● **PROBLEM STATEMENT**: Search term "irisShade": please copy every line of the records below that contains it.

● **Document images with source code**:
'''

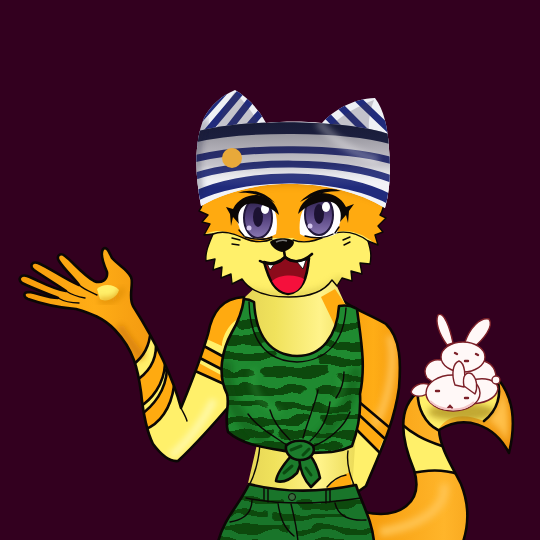
<!DOCTYPE html>
<html lang="en">
<head>
<meta charset="utf-8">
<title>Waving fox in a striped hat</title>
<style>
:root{--plum:#33001f;--orange:#ffaa10;--yellow:#fff06a;--ink:#0b0705;--navy:#202b7c;--night:#101a45;--green:#1f8a30;--leaf:#0a4a10;--gold:#e8a93a}
html,body{margin:0;background:var(--plum);overflow:hidden}
svg{display:block;width:540px;height:540px}
.line{fill:none;stroke:var(--ink);stroke-width:2.6;stroke-linecap:round;stroke-linejoin:round}
.thin{fill:none;stroke:var(--ink);stroke-width:1.4;stroke-linecap:round;stroke-linejoin:round}
.orange{fill:var(--orange)}.yellow{fill:var(--yellow)}.ink{fill:var(--ink)}
.edge{stroke:var(--ink);stroke-width:2.6;stroke-linejoin:round}
.bunny{fill:#fff8f7;stroke:#7c2028;stroke-width:1.4;stroke-linejoin:round}
.leaf{fill:none;stroke:var(--leaf);stroke-linecap:round;stroke-linejoin:round}
</style>
</head>
<body>
<svg viewBox="0 0 540 540" role="img" aria-label="Cartoon fox in a striped hat and green camouflage top, with two white bunnies on its tail">
<defs>
<linearGradient id="tailShade" x1="0" x2="1"><stop offset="0" stop-color="#f59a0a"/><stop offset=".55" stop-color="#ffb52a"/><stop offset="1" stop-color="#ee930c"/></linearGradient>
<linearGradient id="neckShade" x1="0" x2="1"><stop offset="0" stop-color="#e0cf52"/><stop offset=".35" stop-color="#f0e25c"/><stop offset=".7" stop-color="#fff38a"/><stop offset="1" stop-color="#ead954"/></linearGradient>
<linearGradient id="armShade" x1="0" x2="1"><stop offset="0" stop-color="#f59a0a"/><stop offset=".6" stop-color="#ffad16"/><stop offset="1" stop-color="#f39a10"/></linearGradient>
<linearGradient id="irisShade" x1="0" y1="0" x2="0" y2="1"><stop offset="0" stop-color="#2c2148"/><stop offset=".5" stop-color="#54417e"/><stop offset="1" stop-color="#8a78b2"/></linearGradient>
<linearGradient id="hatShade" x1="0" y1="0" x2="0" y2="1"><stop offset="0" stop-color="#15131f" stop-opacity=".6"/><stop offset=".5" stop-color="#403848" stop-opacity=".25"/><stop offset=".7" stop-color="#fff" stop-opacity="0"/></linearGradient>
<filter id="soft" x="-30%" y="-30%" width="160%" height="160%"><feGaussianBlur stdDeviation="3"/></filter>
<filter id="ragged" x="-10%" y="-10%" width="120%" height="120%"><feTurbulence type="fractalNoise" baseFrequency=".035 .07" numOctaves="2" seed="4"/><feDisplacementMap in="SourceGraphic" scale="16" xChannelSelector="R" yChannelSelector="G"/></filter>
<path id="tailShape" d="M364 512C400 520 424 502 414 470C404 446 399 424 407 406C420 378 468 368 498 379C514 398 516 424 509 453C494 424 464 414 439 430C440 448 452 466 461 484C469 504 469 524 463 542H360Z"/>
<path id="farArmShape" d="M334 290C342 306 366 312 386 324C401 338 401 364 399 388C394 424 380 452 366 486L352 496L350 430Z"/>
<path id="nearArmShape" d="M244 297C222 298 212 312 208 334C200 362 190 386 181 408C172 374 152 336 133 306C128 296 134 284 131 277C126 268 119 266 112 258C109 252 107 246 103 249C100 254 103 263 107 272C108 280 101 284 94 281C82 274 73 262 65 256C60 252 56 256 59 261C64 269 73 277 79 285C66 280 50 268 38 263C32 261 29 266 34 270C44 277 56 284 66 291C52 289 38 280 27 276C21 274 17 279 22 283C34 289 46 293 58 298C48 298 37 293 29 292C23 292 23 297 28 299C42 304 62 308 76 309C90 313 104 318 115 330C134 350 138 370 141 392C143 412 147 432 153 444C162 456 170 462 178 461C196 444 214 424 236 398Z"/>
<path id="torsoShape" d="M263 280H334L346 306L358 400L352 492H246L258 440L230 400L244 298Z"/>
<path id="topShape" d="M244 299Q249 299 254 302C256 338 272 355 297 356C322 356 337 336 339 306Q349 304 357 309C361 340 366 366 360 394C361 412 358 430 352 446C336 454 322 452 309 453L291 452C268 448 244 446 228 432C224 418 230 404 227 394C217 374 222 350 232 332C238 322 242 312 244 299Z"/>
<path id="shortsShape" d="M249 484C284 493 322 492 356 485C362 504 372 520 374 542H218C224 518 240 504 249 484Z"/>
<path id="headShape" d="M204 160C202 198 205 204 199 211L208 215L202 222L210 224L204 235L213 234C209 244 205 252 206 261L215 259L213 270L222 267L221 278L231 274L232 284L242 279C249 290 264 297 289 297C310 297 324 292 332 280L337 286L342 278L352 281L351 271L362 274L360 263L370 264C372 254 370 248 368 241L378 245L375 235L383 232L378 226L386 218L380 215C385 208 385 200 384 160Z"/>
<path id="hatShape" d="M201 206C194 170 195 140 204 118C211 105 221 96 235 90C247 97 258 108 266 123C284 121 304 121 322 123C334 110 352 99 375 98C384 110 388 128 389 149C391 172 390 190 385 208C332 176 252 176 201 206Z"/>
<clipPath id="tailClip"><use href="#tailShape"/></clipPath>
<clipPath id="farArmClip"><use href="#farArmShape"/></clipPath>
<clipPath id="nearArmClip"><use href="#nearArmShape"/></clipPath>
<clipPath id="topClip"><use href="#topShape"/></clipPath>
<clipPath id="shortsClip"><use href="#shortsShape"/></clipPath>
<clipPath id="headClip"><use href="#headShape"/></clipPath>
<clipPath id="hatClip"><use href="#hatShape"/></clipPath>
<clipPath id="bandClip"><path d="M190 134C230 118 350 118 394 136V220H190Z"/></clipPath>
<clipPath id="leftEyeClip"><path id="leftEyeWhite" d="M236 218C236 203 249 198 262 200C275 203 279 217 276 234C267 240 249 240 242 235Z"/></clipPath>
<clipPath id="rightEyeClip"><path id="rightEyeWhite" d="M342 216C341 201 329 196 316 199C303 202 298 217 300 234C309 240 330 239 337 233Z"/></clipPath>
</defs>

<rect id="backdrop" width="540" height="540" fill="var(--plum)"/>

<g id="tail">
<use href="#tailShape" fill="url(#tailShade)"/>
<g clip-path="url(#tailClip)">
<path class="yellow" d="M396 420C412 434 424 440 444 446L458 474C440 468 424 470 408 474Z"/>
<path class="yellow" d="M418 389C430 376 480 366 497 379C502 394 498 410 484 421C462 412 446 416 438 430C426 424 416 408 418 389Z"/>
<ellipse cx="462" cy="412" rx="34" ry="9" fill="#a88a1c" opacity=".7" filter="url(#soft)"/>
<path d="M500 384C508 400 510 420 507 442C500 428 494 424 488 420C498 410 502 398 500 384Z" fill="#ffc04a" filter="url(#soft)"/>
<path d="M380 532C420 526 448 508 444 484" fill="none" stroke="#ffc350" stroke-width="9" filter="url(#soft)"/>
<path class="line" d="M398 421C412 434 424 440 442 446M408 474C424 470 440 468 458 474M418 389C416 408 426 424 438 430M497 379C502 394 498 410 484 421"/>
</g>
<use href="#tailShape" class="line"/>
</g>

<g id="far-arm">
<use href="#farArmShape" fill="url(#armShade)"/>
<g clip-path="url(#farArmClip)">
<path class="yellow" d="M354 408L386 440L360 500H345Z"/>
<path class="orange" d="M358 416L384 438L378 452L355 428Z"/>
<path d="M390 336C396 360 390 400 374 426" fill="none" stroke="#ffc352" stroke-width="7" filter="url(#soft)"/>
<path class="line" d="M358 401L390 428M357 413L384 438M354 427L379 452"/>
</g>
<use href="#farArmShape" class="line"/>
</g>

<g id="torso">
<use href="#torsoShape" fill="url(#neckShade)"/>
<path class="orange" d="M321 297L335 289L349 310L339 310C338 318 337 322 335 326Z"/>
<path class="orange" d="M350 472C342 476 332 482 327 488L352 487Z"/>
<path class="thin" d="M260 444C259 458 256 472 249 486M348 451C346 464 350 476 355 487M327 487C333 480 340 476 346 475"/>
</g>

<g id="raised-arm">
<use href="#nearArmShape" class="yellow"/>
<g clip-path="url(#nearArmClip)">
<path fill="url(#armShade)" d="M10 230H140L134 300L150 336C148 350 140 361 128 368L90 330L10 310Z"/>
<path class="orange" d="M134 382C147 374 156 362 156 346L165 364C164 384 152 400 138 408Z"/>
<path class="orange" d="M139 416C154 406 166 390 167 369L174 386C171 408 160 424 144 430Z"/>
<path class="orange" d="M212 290L252 290L240 318C230 322 222 336 222 346L200 336Z"/>
<path class="orange" d="M203 346L224 358L221 368L199 357ZM197 362L221 375L222 382L194 370Z"/>
<path d="M97 289C103 283 114 284 119 290C117 298 106 303 100 299Z" fill="#fff06a"/>
<path d="M99 300C112 303 120 298 123 288" fill="none" stroke="#d9890c" stroke-width="4" filter="url(#soft)"/>
<path d="M119 326C130 344 138 352 142 358" fill="none" stroke="#d9830a" stroke-width="8" filter="url(#soft)"/>
<path d="M171 456C188 442 204 420 214 400" fill="none" stroke="#fff9aa" stroke-width="7" filter="url(#soft)"/>
<path class="line" d="M128 368C140 361 148 350 150 336M134 382C147 374 156 362 156 346M138 408C152 400 164 384 165 364M139 416C154 406 166 390 167 369M144 430C160 424 171 408 174 386M202 345L224 357M198 357L221 369M193 370L224 384"/>
</g>
<use href="#nearArmShape" class="line"/>
<path class="thin" d="M79 285C85 290 91 292 97 295M66 291C72 295 79 297 85 298M58 298C65 302 72 303 79 303M181 408C184 414 186 417 187 421"/>
</g>

<g id="shorts">
<use href="#shortsShape" fill="#19752a"/>
<g clip-path="url(#shortsClip)">
<path class="leaf" filter="url(#ragged)" stroke-width="6" d="M240 501H280M300 504H366M232 514H262M272 517H342M226 528H288M304 530H378M222 541H260M310 543H360"/>
</g>
<use href="#shortsShape" class="line"/>
<path class="thin" d="M246 498C282 505 322 504 361 498M291 504C294 516 297 528 298 542M278 503C280 518 284 528 294 536M252 500C252 514 242 520 230 522M335 503C338 516 350 521 366 520M264 488V501M268 489V502M326 490V503M330 489V502"/>
<circle cx="292" cy="497" r="3.5" fill="#396b3d" stroke="#0b0705"/>
</g>

<g id="tank-top">
<use href="#topShape" fill="var(--green)"/>
<g clip-path="url(#topClip)">
<path class="leaf" filter="url(#ragged)" stroke-width="8" d="M238 322H258M340 328H366M224 340H262M330 346H370M216 356H272M318 362H368M214 374H250M264 371H324M340 378H370M220 389H300M316 392H368M222 405H262M276 407H348M220 421H306M324 418H364M226 435H270M284 434H358M250 447H340"/>
<path class="leaf" d="M226 366C224 394 238 420 262 440M356 372C350 402 334 426 318 440" stroke-width="12" opacity=".4" filter="url(#soft)"/>
<path d="M254 368C250 390 260 408 282 412M340 376C346 392 338 402 326 408" fill="none" stroke="#3aae48" stroke-width="6" opacity=".35" filter="url(#soft)"/>
</g>
<use href="#topShape" class="line" stroke-width="2"/>
<path class="thin" d="M249 302C250 344 268 361 297 362C328 361 344 340 346 308M288 446C274 436 258 428 248 414M290 440C278 428 272 418 270 410M310 441C320 432 328 418 330 402M314 446C328 440 344 428 350 412M303 438C308 420 316 402 318 390M344 372C344 384 340 392 336 398"/>
<g class="edge" fill="#1c7c2c">
<path d="M291 456C284 464 277 473 276 481C283 483 290 480 297 473L303 458Z"/>
<path d="M299 458C300 470 305 481 311 487L320 478C318 468 314 460 309 454Z"/>
<path d="M286 446C292 439 307 439 313 446C316 453 310 460 300 460C291 460 285 453 286 446Z"/>
</g>
<path class="leaf" stroke-width="3" d="M291 450L301 446M303 455L309 449M284 473L292 466M306 468L311 475"/>
</g>

<g id="head">
<use href="#headShape" class="orange"/>
<g clip-path="url(#headClip)">
<path class="yellow" d="M200 238C212 228 226 230 240 237C254 245 264 243 272 238H293C304 245 316 242 328 235C342 228 358 230 374 243V300H200Z"/>
<path d="M198 196C250 176 336 176 390 202" fill="none" stroke="#bd6e08" stroke-width="8" opacity=".4" filter="url(#soft)"/>
<path d="M228 284C258 300 318 302 342 278" fill="none" stroke="#d8c84e" stroke-width="8" opacity=".6" filter="url(#soft)"/>
</g>
<use href="#headShape" class="thin"/>
<path class="thin" d="M213 234C226 229 238 236 246 239C256 243 266 242 272 239M293 240C304 244 316 241 326 236C342 229 356 232 368 241"/>

<g id="left-eye">
<use href="#leftEyeWhite" fill="#fff"/>
<g clip-path="url(#leftEyeClip)">
<ellipse cx="258" cy="218" rx="14" ry="20" fill="url(#irisShade)" stroke="#21173a" stroke-width="2"/>
<ellipse cx="258" cy="217" rx="5" ry="10" fill="#1c1232"/>
</g>
<ellipse cx="265" cy="209" rx="4" ry="5" fill="#fff"/><circle cx="249" cy="228" r="2.5" fill="#d7caef"/>
<path class="ink" d="M226 207L233 209C238 199 247 195 257 195C269 196 277 204 279 215C269 205 254 201 245 205C239 209 237 215 239 224L233 217L231 226L230 214Z"/>
<path class="thin" d="M245 237C255 240 266 240 272 237M239 230L244 236"/>
</g>
<g id="right-eye">
<use href="#rightEyeWhite" fill="#fff"/>
<g clip-path="url(#rightEyeClip)">
<ellipse cx="319" cy="215" rx="14" ry="20" fill="url(#irisShade)" stroke="#21173a" stroke-width="2"/>
<ellipse cx="319" cy="214" rx="5" ry="10" fill="#1c1232"/>
</g>
<ellipse cx="326" cy="207" rx="4" ry="5" fill="#fff"/><circle cx="310" cy="226" r="2.5" fill="#d7caef"/>
<path class="ink" d="M354 204L346 207C341 197 332 193 321 193C309 195 300 203 298 214C308 204 324 199 334 203C340 207 342 213 340 222L346 215L348 223L349 211Z"/>
<path class="thin" d="M305 236C315 239 326 238 333 234M339 227L335 233"/>
</g>
<path id="brows" class="ink" d="M238 193C250 188 264 191 275 203C262 195 250 192 238 193ZM300 202C312 189 328 186 341 191C328 191 314 194 300 202Z"/>
<path class="thin" d="M232 238L240 240M232 244L239 245M343 240L350 237M344 245L350 242"/>

<path id="nose" class="ink" d="M270 242C274 237 292 237 294 242C294 247 287 251 282 252C277 251 271 247 270 242Z"/>
<path d="M276 242C280 240 284 240 287 241" fill="none" stroke="#777" stroke-width="1.4"/>
<g id="mouth">
<path d="M264 262C272 265 280 262 285 257C291 262 301 263 309 258C307 278 303 292 288 294C275 293 269 280 264 262Z" fill="#8c0b1b" class="edge"/>
<path d="M272 281C280 274 296 274 304 279C301 289 296 293 288 293C281 292 276 288 272 281Z" fill="#f5103c"/>
<path d="M267 263L270 270L275 263ZM297 262L303 269L306 260Z" fill="#fff" stroke="#0b0705" stroke-width=".8"/>
<path class="line" d="M260 261C270 267 280 263 285 257C292 263 302 263 312 254M284 251L285 257"/>
</g>
</g>

<g id="striped-hat">
<use href="#hatShape" fill="#eef0f5"/>
<g clip-path="url(#hatClip)">
<path id="ear-stripes" fill="none" stroke="var(--navy)" stroke-width="7" d="M194 126L226 90M196 145L244 88M212 150L254 96M232 146L268 104M316 104L352 142M328 94L376 142M348 90L394 134M366 86L398 112"/>
<path d="M216 130C222 112 228 100 235 92C246 104 254 114 260 126ZM330 126C344 114 358 106 374 100C368 116 368 128 370 140Z" fill="#433c4b" opacity=".25"/>
<g clip-path="url(#bandClip)">
<path d="M190 110H400V220H190Z" fill="#f2f3f7"/>
<g fill="none" stroke="var(--navy)" stroke-width="7">
<path d="M190 137C240 124 346 124 396 139" stroke="var(--night)" stroke-width="13"/>
<path d="M190 160C240 146 346 146 396 162"/>
<path d="M190 178C240 159 346 159 396 181"/>
<path d="M190 199C240 171 346 171 396 203" stroke-width="10"/>
</g>
<path d="M190 110H400V220H190Z" fill="url(#hatShade)"/>
<path d="M318 122C334 140 352 154 378 160" fill="none" stroke="#fff" stroke-width="8" opacity=".3" filter="url(#soft)"/>
</g>
<path d="M200 194C194 166 197 138 206 120" fill="none" stroke="#1a1c3a" stroke-width="6" opacity=".4" filter="url(#soft)"/>
</g>
<circle id="hat-button" cx="232" cy="158" r="10" fill="var(--gold)"/>
</g>

<g id="bunnies">
<g id="back-bunny">
<path class="bunny" d="M447 345C439 334 435 322 438 315C444 311 450 328 453 343ZM465 342C470 328 480 317 489 319C494 326 484 339 474 347Z"/>
<path class="bunny" d="M441 360C430 358 421 368 427 378C446 394 482 396 494 387C499 374 494 364 484 361Z"/>
<ellipse class="bunny" cx="463" cy="357" rx="22" ry="15"/>
<path d="M455 353L457 354M476 354L478 355M465 361L468 361" fill="none" stroke="#7c2028" stroke-width="2.4" stroke-linecap="round"/>
</g>
<g id="front-bunny">
<path class="bunny" d="M470 381C484 376 498 380 498 389C496 399 484 404 468 404Z"/>
<circle class="bunny" cx="496" cy="380" r="4"/>
<path class="bunny" d="M428 384C420 382 413 386 411 392C414 398 424 397 430 392Z"/>
<ellipse class="bunny" cx="453" cy="393" rx="27" ry="18"/>
<path class="bunny" d="M455 385C451 374 453 363 459 361C465 363 466 376 464 387Z"/>
<path class="bunny" d="M464 386C462 376 466 371 472 374C477 379 478 388 475 394Z"/>
<path d="M436 391L439 391M465 398L468 398M448 408L450 406L452 408" fill="none" stroke="#7c2028" stroke-width="2.4" stroke-linecap="round"/>
<path d="M430 401C440 411 462 413 474 402" fill="none" stroke="#f3c6c8" stroke-width="2"/>
</g>
</g>
</svg>
</body>
</html>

'''

● **RESPONSE AREA**:
<linearGradient id="irisShade" x1="0" y1="0" x2="0" y2="1"><stop offset="0" stop-color="#2c2148"/><stop offset=".5" stop-color="#54417e"/><stop offset="1" stop-color="#8a78b2"/></linearGradient>
<ellipse cx="258" cy="218" rx="14" ry="20" fill="url(#irisShade)" stroke="#21173a" stroke-width="2"/>
<ellipse cx="319" cy="215" rx="14" ry="20" fill="url(#irisShade)" stroke="#21173a" stroke-width="2"/>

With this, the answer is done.